• **GIVEN ENTRIES**
* * * *
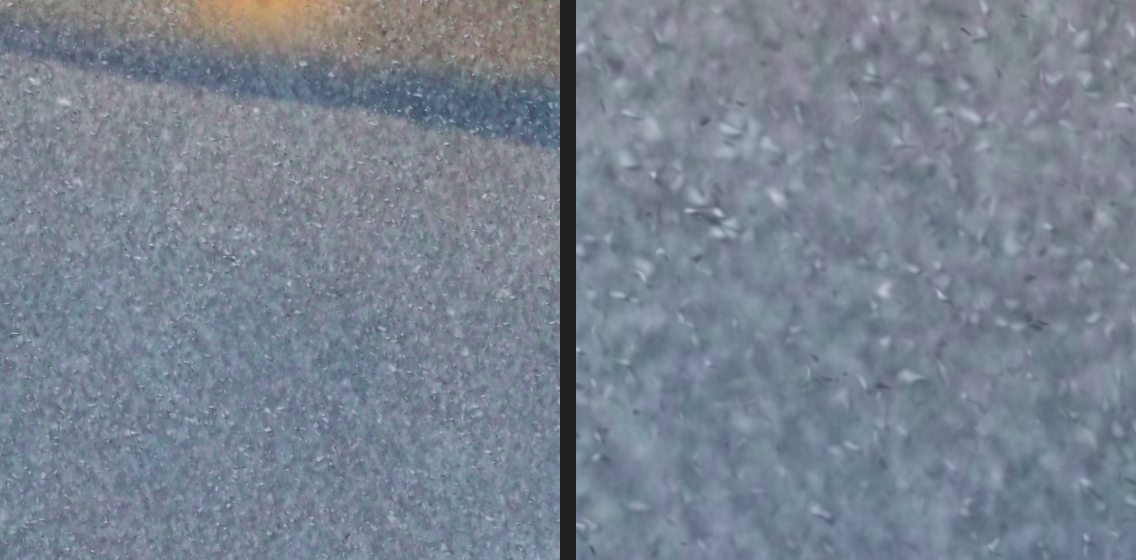
Left: the whole. Right: its middle third, enlarged.
This texture is drawn by a three.js fragment shader. Its source:

```glsl
// Weathered blue-grey asphalt crossed by a sloping shadow, with a warm glow at the top.
// Soft colour zones are laid first, then mottled with layered value noise and
// sprinkled with warped light and dark grains from cellular noise.

varying vec2 vUv;

const vec3 COOL_STONE = vec3(0.462, 0.515, 0.588);
const vec3 PALE_STONE = vec3(0.525, 0.540, 0.570);
const vec3 SHADOW     = vec3(0.375, 0.415, 0.495);
const vec3 WARM_STONE = vec3(0.530, 0.515, 0.500);
const vec3 GLOW       = vec3(0.850, 0.630, 0.410);
const vec3 LIGHT_GRAIN = vec3(0.78, 0.83, 0.88);
const vec3 DARK_GRAIN  = vec3(0.20, 0.23, 0.29);

vec2 hash2(vec2 p) {
  vec3 q = fract(p.xyx * vec3(0.1031, 0.1030, 0.0973));
  q += dot(q, q.yzx + 33.33);
  return fract((q.xx + q.yz) * q.zy);
}

// Value noise from -1 to 1.
float noise(vec2 p) {
  vec2 cell = floor(p);
  vec2 f = fract(p);
  f = f * f * (3.0 - 2.0 * f);
  float low = mix(hash2(cell).x, hash2(cell + vec2(1.0, 0.0)).x, f.x);
  float high = mix(hash2(cell + vec2(0.0, 1.0)).x, hash2(cell + 1.0).x, f.x);
  return 2.0 * mix(low, high, f.y) - 1.0;
}

float layeredNoise(vec2 p) {
  float sum = 0.0;
  float weight = 0.5;
  for (int i = 0; i < 3; i++) {
    sum += weight * noise(p);
    p = mat2(1.6, 1.2, -1.2, 1.6) * p + 17.3;
    weight *= 0.5;
  }
  return sum;
}

// Soft elongated grains, one at most per cell; density is the share of filled cells.
float grains(vec2 uv, float scale, float density, float seed) {
  vec2 p = uv * scale + seed;
  vec2 home = floor(p);
  float cover = 0.0;
  for (int y = -1; y <= 1; y++) {
    for (int x = -1; x <= 1; x++) {
      vec2 cell = home + vec2(float(x), float(y));
      vec2 place = hash2(cell);
      vec2 kind = hash2(cell + 71.7);
      vec2 shape = hash2(cell + 143.1);
      float angle = 2.1 + 1.8 * (shape.x - 0.5);
      vec2 axis = vec2(cos(angle), sin(angle));
      vec2 d = p - cell - place;
      d = vec2(dot(d, axis), dot(d, vec2(-axis.y, axis.x)));
      d.y *= mix(1.0, 1.8, shape.y);
      float radius = mix(0.40, 0.90, kind.y * kind.y);
      float body = 1.0 - smoothstep(0.0, 1.0, length(d) / radius);
      float strength = mix(0.25, 1.0, shape.x * shape.y);
      cover = max(cover, body * strength * step(kind.x, density));
    }
  }
  return cover;
}

// Broad zones: road, shadow strip, warm ground and its glow.
vec3 ground(vec2 uv) {
  float wobble = 0.006 * noise(uv * 14.0) + 0.004 * noise(uv * 60.0);
  float lowerEdge = 0.915 - 0.19 * uv.x - 0.010 * sin(6.283 * uv.x) + wobble;
  float upperEdge = 0.965 - 0.115 * uv.x - 0.012 * sin(3.1416 * uv.x) + wobble;

  float nearShadow = smoothstep(0.50, 0.0, lowerEdge - uv.y);
  vec3 road = mix(COOL_STONE, PALE_STONE, nearShadow);
  vec3 shade = mix(SHADOW, SHADOW * vec3(0.86, 0.97, 0.98), uv.x);
  vec3 color = mix(road, shade, smoothstep(-0.014, 0.016, uv.y - lowerEdge));

  vec3 warm = WARM_STONE + vec3(0.015, -0.010, -0.025) * smoothstep(0.4, 0.8, uv.x);
  color = mix(color, warm, smoothstep(-0.045, 0.050, uv.y - upperEdge));
  vec2 toGlow = (uv - vec2(0.47, 1.02)) / vec2(0.14, 0.075);
  return mix(color, GLOW, 0.95 * exp(-dot(toGlow, toGlow)));
}

void main() {
  vec2 uv = vUv;
  vec3 color = ground(uv);
  vec2 fromGlow = uv - vec2(0.47, 1.0);
  float glowFade = 1.0 - 0.75 * exp(-dot(fromGlow, fromGlow) * 90.0);

  // Cloudy brightness, faint tint blotches and fine mottling.
  float cloud = layeredNoise(uv * 5.0 + 3.0);
  float tint = layeredNoise(uv * 11.0 + 41.0);
  float fineTint = noise(uv * 75.0 + 19.0);
  float mottle = layeredNoise(mat2(0.9, -0.5, 0.4, 0.8) * uv * vec2(105.0, 90.0) + 7.0);
  color += 0.035 * cloud + 0.125 * mottle * glowFade;
  color += vec3(0.022, -0.006, -0.010) * tint;
  color += vec3(0.016, -0.014, 0.010) * fineTint;

  // Warped grains gather in patches; each light grain casts a dark side.
  vec2 warp = vec2(noise(uv * 130.0 + 5.0), noise(uv * 130.0 + 97.0));
  vec2 bent = uv + 0.0032 * warp;
  float patches = clamp(0.75 + 0.8 * layeredNoise(uv * 16.0 + 60.0), 0.25, 1.0) * glowFade;
  float light = grains(bent, 85.0, 0.45, 233.0);
  float castDark = grains(bent + vec2(-0.0045, 0.0040), 85.0, 0.45, 233.0);
  float dark = max(grains(bent, 95.0, 0.24, 11.0), 0.7 * castDark);
  float sparkle = grains(bent, 48.0, 0.05, 419.0);
  color = mix(color, DARK_GRAIN, 0.70 * dark * patches);
  color = mix(color, LIGHT_GRAIN + 0.05 * fineTint, 0.95 * light * patches);
  color = mix(color, vec3(0.88, 0.90, 0.93), 0.80 * sparkle * glowFade);

  // A few worn dark stains.
  float stain = grains(uv, 18.0, 0.03, 520.0);
  color *= 1.0 - 0.35 * stain * (0.7 + 0.3 * mottle);

  gl_FragColor = vec4(clamp(color, 0.0, 1.0), 1.0);
}
```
* * * *
• **WHAT IS EXPECTED**
Once the pictures are removed, set down what remains of the entries above exactly.

• **YOUR RESPONSE**
Left: the whole. Right: its middle third, enlarged.
This texture is drawn by a three.js fragment shader. Its source:

```glsl
// Weathered blue-grey asphalt crossed by a sloping shadow, with a warm glow at the top.
// Soft colour zones are laid first, then mottled with layered value noise and
// sprinkled with warped light and dark grains from cellular noise.

varying vec2 vUv;

const vec3 COOL_STONE = vec3(0.462, 0.515, 0.588);
const vec3 PALE_STONE = vec3(0.525, 0.540, 0.570);
const vec3 SHADOW     = vec3(0.375, 0.415, 0.495);
const vec3 WARM_STONE = vec3(0.530, 0.515, 0.500);
const vec3 GLOW       = vec3(0.850, 0.630, 0.410);
const vec3 LIGHT_GRAIN = vec3(0.78, 0.83, 0.88);
const vec3 DARK_GRAIN  = vec3(0.20, 0.23, 0.29);

vec2 hash2(vec2 p) {
  vec3 q = fract(p.xyx * vec3(0.1031, 0.1030, 0.0973));
  q += dot(q, q.yzx + 33.33);
  return fract((q.xx + q.yz) * q.zy);
}

// Value noise from -1 to 1.
float noise(vec2 p) {
  vec2 cell = floor(p);
  vec2 f = fract(p);
  f = f * f * (3.0 - 2.0 * f);
  float low = mix(hash2(cell).x, hash2(cell + vec2(1.0, 0.0)).x, f.x);
  float high = mix(hash2(cell + vec2(0.0, 1.0)).x, hash2(cell + 1.0).x, f.x);
  return 2.0 * mix(low, high, f.y) - 1.0;
}

float layeredNoise(vec2 p) {
  float sum = 0.0;
  float weight = 0.5;
  for (int i = 0; i < 3; i++) {
    sum += weight * noise(p);
    p = mat2(1.6, 1.2, -1.2, 1.6) * p + 17.3;
    weight *= 0.5;
  }
  return sum;
}

// Soft elongated grains, one at most per cell; density is the share of filled cells.
float grains(vec2 uv, float scale, float density, float seed) {
  vec2 p = uv * scale + seed;
  vec2 home = floor(p);
  float cover = 0.0;
  for (int y = -1; y <= 1; y++) {
    for (int x = -1; x <= 1; x++) {
      vec2 cell = home + vec2(float(x), float(y));
      vec2 place = hash2(cell);
      vec2 kind = hash2(cell + 71.7);
      vec2 shape = hash2(cell + 143.1);
      float angle = 2.1 + 1.8 * (shape.x - 0.5);
      vec2 axis = vec2(cos(angle), sin(angle));
      vec2 d = p - cell - place;
      d = vec2(dot(d, axis), dot(d, vec2(-axis.y, axis.x)));
      d.y *= mix(1.0, 1.8, shape.y);
      float radius = mix(0.40, 0.90, kind.y * kind.y);
      float body = 1.0 - smoothstep(0.0, 1.0, length(d) / radius);
      float strength = mix(0.25, 1.0, shape.x * shape.y);
      cover = max(cover, body * strength * step(kind.x, density));
    }
  }
  return cover;
}

// Broad zones: road, shadow strip, warm ground and its glow.
vec3 ground(vec2 uv) {
  float wobble = 0.006 * noise(uv * 14.0) + 0.004 * noise(uv * 60.0);
  float lowerEdge = 0.915 - 0.19 * uv.x - 0.010 * sin(6.283 * uv.x) + wobble;
  float upperEdge = 0.965 - 0.115 * uv.x - 0.012 * sin(3.1416 * uv.x) + wobble;

  float nearShadow = smoothstep(0.50, 0.0, lowerEdge - uv.y);
  vec3 road = mix(COOL_STONE, PALE_STONE, nearShadow);
  vec3 shade = mix(SHADOW, SHADOW * vec3(0.86, 0.97, 0.98), uv.x);
  vec3 color = mix(road, shade, smoothstep(-0.014, 0.016, uv.y - lowerEdge));

  vec3 warm = WARM_STONE + vec3(0.015, -0.010, -0.025) * smoothstep(0.4, 0.8, uv.x);
  color = mix(color, warm, smoothstep(-0.045, 0.050, uv.y - upperEdge));
  vec2 toGlow = (uv - vec2(0.47, 1.02)) / vec2(0.14, 0.075);
  return mix(color, GLOW, 0.95 * exp(-dot(toGlow, toGlow)));
}

void main() {
  vec2 uv = vUv;
  vec3 color = ground(uv);
  vec2 fromGlow = uv - vec2(0.47, 1.0);
  float glowFade = 1.0 - 0.75 * exp(-dot(fromGlow, fromGlow) * 90.0);

  // Cloudy brightness, faint tint blotches and fine mottling.
  float cloud = layeredNoise(uv * 5.0 + 3.0);
  float tint = layeredNoise(uv * 11.0 + 41.0);
  float fineTint = noise(uv * 75.0 + 19.0);
  float mottle = layeredNoise(mat2(0.9, -0.5, 0.4, 0.8) * uv * vec2(105.0, 90.0) + 7.0);
  color += 0.035 * cloud + 0.125 * mottle * glowFade;
  color += vec3(0.022, -0.006, -0.010) * tint;
  color += vec3(0.016, -0.014, 0.010) * fineTint;

  // Warped grains gather in patches; each light grain casts a dark side.
  vec2 warp = vec2(noise(uv * 130.0 + 5.0), noise(uv * 130.0 + 97.0));
  vec2 bent = uv + 0.0032 * warp;
  float patches = clamp(0.75 + 0.8 * layeredNoise(uv * 16.0 + 60.0), 0.25, 1.0) * glowFade;
  float light = grains(bent, 85.0, 0.45, 233.0);
  float castDark = grains(bent + vec2(-0.0045, 0.0040), 85.0, 0.45, 233.0);
  float dark = max(grains(bent, 95.0, 0.24, 11.0), 0.7 * castDark);
  float sparkle = grains(bent, 48.0, 0.05, 419.0);
  color = mix(color, DARK_GRAIN, 0.70 * dark * patches);
  color = mix(color, LIGHT_GRAIN + 0.05 * fineTint, 0.95 * light * patches);
  color = mix(color, vec3(0.88, 0.90, 0.93), 0.80 * sparkle * glowFade);

  // A few worn dark stains.
  float stain = grains(uv, 18.0, 0.03, 520.0);
  color *= 1.0 - 0.35 * stain * (0.7 + 0.3 * mottle);

  gl_FragColor = vec4(clamp(color, 0.0, 1.0), 1.0);
}
```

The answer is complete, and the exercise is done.